To qualify for online renewal, travelers must be U.S. citizens and residents aged 25 or older, who already possess a passport with 10-year validity. Important eligibility criteria include not requesting any changes to their name, gender, date of birth, or place of birth.

Additionally, your passport must have been issued within the last nine to 15 years.

Travelers should not plan any international travel for at least eight weeks from the date they submit their application. Payments must be made via credit card, debit card, or ACH, and a digital passport photo in JPEG format must be uploaded.

Moreover, the current passport cannot be lost, stolen, or damaged.

There isn’t a set timeline for when this beta rollout might become a permanent option with broader processing capabilities.

This is a such an improved option for renewing passports so check it out if you fit the criteria:

Carrying Your Passport: When to Take It and When to Leave It

Travelers often wonder whether they should carry their passport or leave it safely locked away once they arrive at their destination. The decision can significantly impact your travel security and convenience. Here’s a detailed guide to help you determine when to carry your passport and when to leave it in your room safe.

When to Carry Your Passport:

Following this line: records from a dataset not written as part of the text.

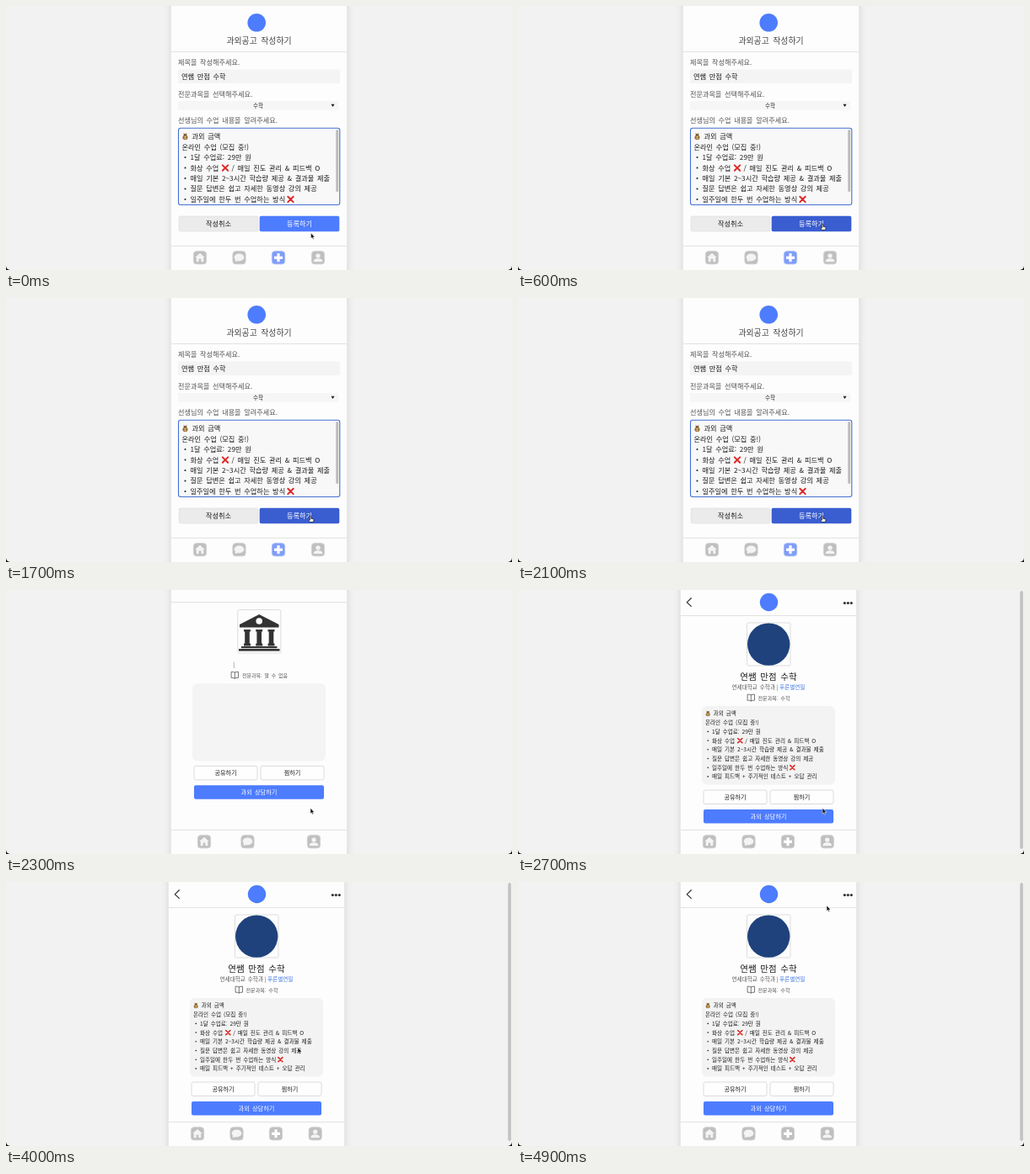
An HTML page for the animation above (5 s loop, 600 px wide and 314 px high).

```html
<!DOCTYPE html>
<html lang="ko">
<head>
<meta charset="utf-8">
<title>과외공고</title>
<style>
  html, body { margin: 0; width: 100%; height: 100%; overflow: hidden; background: #111; }
  svg { display: block; width: 600px; height: 314px; border-radius: 0 0 5px 5px; background: #f2f2f2; }
  text { font-family: "Noto Sans CJK KR", "Noto Sans CJK", "Noto Sans CJK JP", sans-serif; white-space: pre; word-spacing: .17em; }
  .panel { fill: #fdfdfd; filter: drop-shadow(0 0 4px rgba(0, 0, 0, .13)); }
</style>
</head>
<body>
<svg id="stage" viewBox="0 0 600 314" xmlns="http://www.w3.org/2000/svg"></svg>
<script>
const LOOP = 5000, HOVER_AT = 200, BLANK_AT = 2200, LOADED_AT = 2600;
const BLUE = '#4d7cfe', BLUE_HOVER = '#3a5dd0', INK = '#1c1c1c', GREY = '#555';

// Cursor tip: time, x, y
const PATH = [
  [0, 361.5, 270], [199, 361.5, 270], [200, 361, 259.5], [3000, 361, 259.5],
  [3700, 346, 197], [4100, 346, 197], [4600, 379, 204], [4700, 379, 204],
  [4800, 374, 100], [4900, 366, 28], [5000, 366, 28]
];

const rect = (x, y, w, h, fill, r = 0, stroke = 'none', sw = 1) =>
  `<rect x="${x}" y="${y}" width="${w}" height="${h}" rx="${r}" fill="${fill}" stroke="${stroke}" stroke-width="${sw}"/>`;
const path = (d, fill, stroke = 'none', sw = 1) =>
  `<path d="${d}" fill="${fill}" stroke="${stroke}" stroke-width="${sw}" stroke-linejoin="round" stroke-linecap="round"/>`;
const circle = (x, y, r, fill) => `<circle cx="${x}" cy="${y}" r="${r}" fill="${fill}"/>`;
const at = (x, y, body, scale = 1) => `<g transform="translate(${x} ${y}) scale(${scale})">${body}</g>`;
const group = (id, body) => `<g id="${id}">${body}</g>`;

// y is the middle of the line
function text(x, y, size, str, fill = INK, anchor = 'start', weight = fill === INK ? 500 : 400) {
  const safe = str.replace('&', '&amp;');
  return `<text x="${x}" y="${y + size * 0.37}" font-size="${size}" fill="${fill}" text-anchor="${anchor}" font-weight="${weight}">${safe}</text>`;
}
const mid = (x, y, size, str, fill, weight) => text(x, y, size, str, fill, 'middle', weight);
const rule = (x, y) => rect(x, y, 208, 1, '#e2e2e2');
const panel = x => `<rect class="panel" x="${x}" y="-8" width="208.3" height="330"/>`;

function button(x, y, w, h, label, fill, color, size, stroke = 'none') {
  return rect(x, y, w, h, fill, 2, stroke, 0.8) + mid(x + w / 2, y + h / 2, size, label, color);
}

const cross = path('M-3.2-3.2L3.2 3.2M3.2-3.2L-3.2 3.2', 'none', '#dd2a26', 2);
const moneyBag =
  path('M-1.4-1.6C-4 .2-3.8 4 0 4S4 .2 1.4-1.6L2.3-4L0-3.3L-2.3-4Z', '#937044') +
  rect(-1.7, -2.1, 3.4, 0.9, '#5c4222') +
  path('M1-.2Q-1.2-.8-1 .6Q1.4 1 1 2.2Q-.4 3-1.2 2.2M0-.8V3.2', 'none', '#e6c465', 0.6);
const book = path('M0-3.2Q-1.4-4-4.2-3.8V3.2Q-1.4 3 0 4Q1.4 3 4.2 3.2V-3.8Q1.4-4 0-3.2V4', 'none', '#555', 0.8);

const PALE = '#f4f4f4';
const glyphs = {
  home: path('M0-5.4L5.8-.3H4.3V5H1.3V1.5H-1.3V5H-4.3V-.3H-5.8Z', PALE),
  chat: '<ellipse cx="0" cy="-.4" rx="5.8" ry="4.5" fill="#f4f4f4"/>' + path('M-4.4 1.5L-4.8 5L-1 3.6Z', PALE),
  plus: path('M-1.6-5H1.6V-1.6H5V1.6H1.6V5H-1.6V1.6H-5V-1.6H-1.6Z', '#fff'),
  person: circle(0, -2.2, 2.7, PALE) + path('M-5.4 5Q-5.4 1 0 1T5.4 5Z', PALE)
};
const navIcon = (name, x, fill = '#bfbfbf', edge = '#d2d2d2') =>
  at(x, 299.3, rect(-7.6, -7.6, 15.2, 15.2, fill, 3.5, edge) + glyphs[name]);
const nav = (x0, items) => rule(x0, 285) + items.map(i => navIcon(...i)).join('');

// Lesson notes; the same block is set at two sizes
function notes(x, y, size, pitch, indent, count) {
  const k = size / 8.2;
  const bullets = [
    '1달 수업료: 29만 원', null,
    '매일 기본 2~3시간 학습량 제공 & 결과물 제출',
    '질문 답변은 쉽고 자세한 동영상 강의 제공',
    '일주일에 한두 번 수업하는 방식',
    '매일 피드백 + 주기적인 테스트 + 오답 관리'
  ].slice(0, count);
  const left = x + indent;
  let out = at(x + 4 * k, y, moneyBag, k) + text(x + 12 * k, y, size, '과외 금액') +
    text(x, y + pitch, size, '온라인 수업 (모집 중!)');
  bullets.forEach((line, i) => {
    const cy = y + pitch * (i + 2);
    out += circle(x + 4 * k, cy, k, INK);
    if (line) out += text(left, cy, size, line);
    else out += text(left, cy, size, '화상 수업') + at(left + 41.5 * k, cy, cross, k) +
      text(left + 49 * k, cy, size, '/ 매일 진도 관리 & 피드백 O');
    if (i === 4) out += at(left + 119 * k, cy, cross, k);
  });
  return out;
}

function form() {
  return panel(195.8) + circle(297.2, 19.8, 10.8, BLUE) +
    mid(300, 41, 9.9, '과외공고 작성하기', '#444') + rule(196, 54) +
    text(204, 67.2, 8.15, '제목을 작성해주세요.', GREY) +
    rect(204, 75.5, 192, 16.5, '#f4f4f4', 1.5) + text(208, 84, 8.2, '연쌤 만점 수학') +
    text(204, 104.5, 8.15, '전문과목을 선택해주세요.', GREY) +
    rect(204, 113, 190, 10.5, '#f6f6f6', 1) + mid(299, 118.2, 6.5, '수학') +
    path('M385.5 116.8H389.5L387.5 120Z', INK) +
    text(204, 136, 8.15, '선생님의 수업 내용을 알려주세요.', GREY) +
    rect(204.5, 145.2, 191.3, 91.3, '#f8f8f8', 2.5, '#4471d2', 1.1) +
    rect(391.2, 147, 3, 74, '#bdbdbd', 1.5) +
    notes(208.5, 155.2, 8.2, 12.45, 10, 5) +
    button(205, 250, 94, 18, '작성취소', '#ebebeb', INK, 8.2, '#e2e2e2') +
    group('submit', button(300.7, 249.7, 94.6, 18.5, '등록하기', 'inherit', '#fff', 8.2)) +
    nav(196, [['home', 230], ['chat', 276.5], ['plus', 323, '#7f9df8', '#a9bdf8'], ['person', 370]]);
}

const actions = (x, y) =>
  button(x, y, 75, 16.5, '공유하기', '#fefefe', INK, 7.1, '#d4d4d4') +
  button(x + 79, y, 75, 16.5, '찜하기', '#fefefe', INK, 7.1, '#d4d4d4') +
  button(x, y + 23, 154, 16.5, '과외 상담하기', BLUE, '#fff', 7.2);

function building() {
  const column = x => rect(x - 4, 47, 8, 2.6, '#333', 0.5) + rect(x - 2.8, 49, 5.6, 15, '#333') +
    rect(x - 4, 63.5, 8, 3, '#333', 0.5);
  return rect(274.8, 23.5, 51, 51.5, '#fdfdfd', 1.5, '#dadada', 0.9) +
    path('M300.2 29L323.5 41V44.5H277V41Z', '#333') + circle(300.2, 37, 3.8, '#fdfdfd') +
    [286, 300.2, 314.5].map(column).join('') +
    rect(279, 67, 42.5, 2.2, '#333') + rect(276, 70, 48.5, 2.6, '#333');
}

function blank() {
  return panel(195.8) + rule(196, 14) + building() +
    mid(270.2, 89, 6.7, '|', GREY) + at(271.3, 101.2, book) +
    text(280, 102, 6, '전문과목: 알 수 없음', GREY) +
    rect(221, 111, 158, 92.5, '#f4f4f4', 6) + actions(223, 209.3) +
    nav(196, [['home', 235], ['chat', 286.5], ['person', 365]]);
}

function detail() {
  return panel(192.8) + path('M205.3 9.8L200.3 14.6L205.3 19.4', 'none', '#333', 1.3) +
    circle(297.5, 14.5, 10.7, BLUE) +
    [387.3, 391.3, 395.3].map(x => circle(x, 15.5, 1.6, '#333')).join('') + rule(193, 30) +
    rect(271.5, 39, 51.5, 51, '#fdfdfd', 1.5, '#dadada', 0.9) + circle(297.2, 64.6, 25.2, '#1f427c') +
    mid(297, 102.8, 10.5, '연쌤 만점 수학') +
    text(253.5, 115.8, 6.6, '연세대학교 수학과', GREY) + mid(307.3, 115.5, 6.7, '|', GREY) +
    text(310, 115.8, 6.6, '푸른별연필', '#3f76e8') +
    at(276.3, 128, book) + text(284.5, 128.5, 6.1, '전문과목: 수학', GREY) +
    rect(218, 138, 158, 93.5, '#f3f3f3', 6) +
    notes(222, 147, 6.57, 10.7, 8, 6) + actions(220, 238) +
    nav(193, [['home', 227], ['chat', 273.5], ['plus', 320], ['person', 366.7]]) +
    rect(595.3, 1, 3.6, 307, '#c2c2c2', 1.8);
}

const arrow = path('M0 0V6.6L1.5 5.3L2.5 7.6L3.6 7.1L2.6 4.9H4.6Z', '#111', '#fff', 0.5);
const hand = path('M-.8 0Q0-.8 .7 0V2.8L3.6 3.4Q4.2 3.6 4 4.6L3.4 7H-.2L-2.4 4.5Q-2.2 3.4-.8 4.4Z', '#fff', '#111', 0.7);

const stage = document.getElementById('stage');
stage.innerHTML = group('form', form()) + group('blank', blank()) + group('detail', detail()) +
  group('cursor', group('arrow', arrow) + group('hand', hand));
const el = id => document.getElementById(id);
const show = (id, on) => el(id).setAttribute('display', on ? 'inline' : 'none');

function cursorAt(t) {
  const i = PATH.findIndex(p => p[0] > t);
  const [t0, x0, y0] = PATH[i - 1], [t1, x1, y1] = PATH[i];
  const u = (t - t0) / (t1 - t0);
  return [x0 + (x1 - x0) * u, y0 + (y1 - y0) * u];
}

function draw() {
  const t = Math.floor((performance.now() % LOOP) / 100) * 100;
  const onForm = t < BLANK_AT, hover = onForm && t >= HOVER_AT;
  show('form', onForm);
  show('blank', !onForm && t < LOADED_AT);
  show('detail', t >= LOADED_AT);
  show('hand', hover);
  show('arrow', !hover);
  el('submit').firstChild.setAttribute('fill', hover ? BLUE_HOVER : BLUE);
  el('cursor').setAttribute('transform', `translate(${cursorAt(t).join(' ')})`);
  requestAnimationFrame(draw);
}
draw();
</script>
</body>
</html>
```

  • Crossing Borders: Always have your passport with you when crossing international borders, even if it’s just for a short trip to a neighboring country. Always have your passport in a secure but easily reached location when traveling by plane, train, or by road.
  • Identification Needs: In certain countries, you must show your passport for various purposes, such as checking into hotels, making significant purchases, or if authorities request it. Authorities in Rome seem to be doing more passport checks lately. And when I treated myself to a gift at the Chanel store in Marseilles, they required my passport in order to get the VAT tax discount on my purchase. In these cases, you’ll need to have your passport on hand.
  • Consular Services: If you have to visit the embassy or consulate for any reason, make sure to bring your passport.
  • Currency Exchange: Some official currency exchange services require a passport to exchange money, so carry it if you plan to use these services.
  • High-Risk Locations: In countries with strict law enforcement or political instability, it’s advisable to keep your passport with you for safety reasons.

When to Leave Your Passport in Your Room Safe:

  • Secure Lodgings: If you’re staying at a reputable hotel or cruise ship with a dependable in-room safe, it’s generally safe to leave your passport there. Ensure that the safe is secure and locked properly.
  • Local Sightseeing and Day Trips: For daily activities and local excursions, it’s usually safer to leave your passport locked up. Carry a photocopy of your passport along with a secondary ID like your driver’s license.
  • Crowded Areas: In places known for pickpocketing or large crowds, the risk of theft is higher. Use a money belt or neck wallet if you feel the need to carry your passport, but leaving it securely locked up is often best.
  • Cruise Ship Shore Excursions: Typically, it’s safer to leave your passport in the cabin safe and carry a photocopy along with your cruise ship ID card when disembarking at different ports, unless the port specifically requires the original passport.

Extra Tips:

  • Photocopies and Digital Backups: Always travel with a few physical copies of your passport’s main page. Store one in your luggage, one in your day bag, and keep digital copies securely on a cloud service or email them to yourself.
  • Emergency Contact: Be aware of where the nearest embassy or consulate is located in your travel destination. Keep their contact information readily available in case of an emergency.
  • Secondary Identification: Alongside a photocopy of your passport, carry another form of identification like your driver’s license.
  • Protective Gear: If you need to carry your passport, use a money belt, neck wallet, or a secure zippered bag kept close to your body to minimize the risk of theft.


Depending on your travel scenario and the security of your accommodations, whether to carry your passport or lock it away can vary. Being well-prepared with photocopies and understanding when it’s necessary to carry your passport can help you stay safe and worry-free during your travels.